Task inputs section start

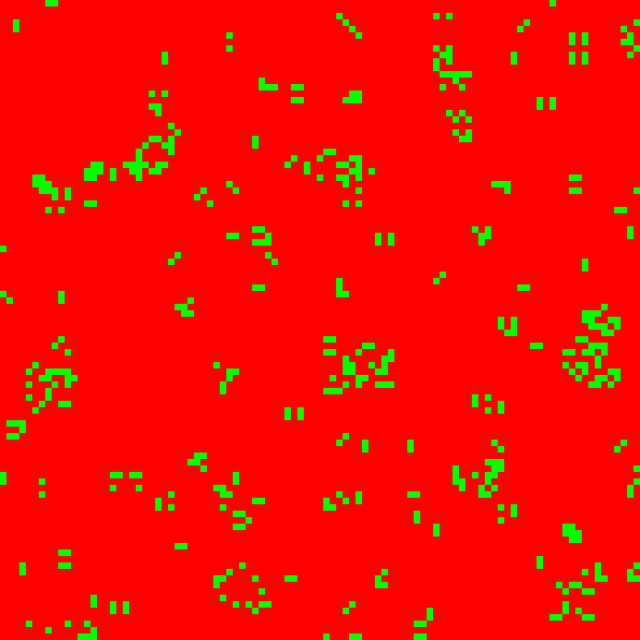
Reproduce this pattern procedurally as a Shadertoy shader.

```glsl
// Sparse green cells on red: one step of a birth-on-two cellular automaton.

const float CELLS = 99.0;
const vec3 RED = vec3(1.0, 0.0, 0.0);
const vec3 GREEN = vec3(0.0, 1.0, 0.0);

// Integer hash of a grid position, 0 to 1.
float hash(vec2 cell, uint salt) {
    uvec2 q = uvec2(ivec2(cell) + 512);
    uint h = q.x * 73856093u ^ q.y * 19349663u ^ salt * 83492791u;
    h = (h ^ (h >> 16)) * 0x7feb352du;
    h = (h ^ (h >> 15)) * 0x846ca68bu;
    h ^= h >> 16;
    return float(h >> 8) / 16777216.0;
}

// Is the cell inside one of the scattered crowded spots?
bool crowded(vec2 cell) {
    vec2 tile = floor(cell / 16.0);
    vec2 jitter = vec2(hash(tile, 1u), hash(tile, 2u));
    vec2 center = (tile + mix(vec2(0.28), vec2(0.72), jitter)) * 16.0;
    return hash(tile, 3u) < 0.35 && distance(cell, center) < 4.2;
}

// Random parent generation, denser inside the spots.
bool parent(vec2 cell) {
    return hash(cell, 4u) < (crowded(cell) ? 0.2 : 0.046);
}

// A cell is born from exactly two parents. Outside the spots, parents two
// steps apart in a row or diagonal are barren: pairs remain, not triples.
float alive(vec2 cell) {
    float count = 0.0, squares = 0.0;
    vec2 total = vec2(0.0);
    for (int y = -1; y <= 1; y++)
    for (int x = -1; x <= 1; x++) {
        vec2 offset = vec2(x, y);
        if ((x != 0 || y != 0) && parent(cell + offset)) {
            count += 1.0;
            total += offset;
            squares += dot(offset, offset);
        }
    }
    int gapSquared = int(2.0 * squares - dot(total, total) + 0.5);
    bool fertile = gapSquared % 4 != 0 || crowded(cell);
    return count == 2.0 && fertile ? 1.0 : 0.0;
}

void mainImage(out vec4 fragColor, in vec2 fragCoord) {
    float pixel = CELLS / iResolution.y;
    vec2 p = fragCoord * pixel;

    // Blend the four cells around the nearest corner by pixel coverage.
    vec2 corner = floor(p + 0.5);
    vec2 cover = clamp((p - corner) / pixel + 0.5, 0.0, 1.0);
    float below = mix(alive(corner - 1.0), alive(corner - vec2(0.0, 1.0)), cover.x);
    float above = mix(alive(corner - vec2(1.0, 0.0)), alive(corner), cover.x);

    fragColor = vec4(mix(RED, GREEN, mix(below, above, cover.y)), 1.0);
}
```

Task inputs section end

§ What is being asked
In this exercise, set down all of the data exactly, without the pictures.

§ Solved exercise
Reproduce this pattern procedurally as a Shadertoy shader.

```glsl
// Sparse green cells on red: one step of a birth-on-two cellular automaton.

const float CELLS = 99.0;
const vec3 RED = vec3(1.0, 0.0, 0.0);
const vec3 GREEN = vec3(0.0, 1.0, 0.0);

// Integer hash of a grid position, 0 to 1.
float hash(vec2 cell, uint salt) {
    uvec2 q = uvec2(ivec2(cell) + 512);
    uint h = q.x * 73856093u ^ q.y * 19349663u ^ salt * 83492791u;
    h = (h ^ (h >> 16)) * 0x7feb352du;
    h = (h ^ (h >> 15)) * 0x846ca68bu;
    h ^= h >> 16;
    return float(h >> 8) / 16777216.0;
}

// Is the cell inside one of the scattered crowded spots?
bool crowded(vec2 cell) {
    vec2 tile = floor(cell / 16.0);
    vec2 jitter = vec2(hash(tile, 1u), hash(tile, 2u));
    vec2 center = (tile + mix(vec2(0.28), vec2(0.72), jitter)) * 16.0;
    return hash(tile, 3u) < 0.35 && distance(cell, center) < 4.2;
}

// Random parent generation, denser inside the spots.
bool parent(vec2 cell) {
    return hash(cell, 4u) < (crowded(cell) ? 0.2 : 0.046);
}

// A cell is born from exactly two parents. Outside the spots, parents two
// steps apart in a row or diagonal are barren: pairs remain, not triples.
float alive(vec2 cell) {
    float count = 0.0, squares = 0.0;
    vec2 total = vec2(0.0);
    for (int y = -1; y <= 1; y++)
    for (int x = -1; x <= 1; x++) {
        vec2 offset = vec2(x, y);
        if ((x != 0 || y != 0) && parent(cell + offset)) {
            count += 1.0;
            total += offset;
            squares += dot(offset, offset);
        }
    }
    int gapSquared = int(2.0 * squares - dot(total, total) + 0.5);
    bool fertile = gapSquared % 4 != 0 || crowded(cell);
    return count == 2.0 && fertile ? 1.0 : 0.0;
}

void mainImage(out vec4 fragColor, in vec2 fragCoord) {
    float pixel = CELLS / iResolution.y;
    vec2 p = fragCoord * pixel;

    // Blend the four cells around the nearest corner by pixel coverage.
    vec2 corner = floor(p + 0.5);
    vec2 cover = clamp((p - corner) / pixel + 0.5, 0.0, 1.0);
    float below = mix(alive(corner - 1.0), alive(corner - vec2(0.0, 1.0)), cover.x);
    float above = mix(alive(corner - vec2(1.0, 0.0)), alive(corner), cover.x);

    fragColor = vec4(mix(RED, GREEN, mix(below, above, cover.y)), 1.0);
}
```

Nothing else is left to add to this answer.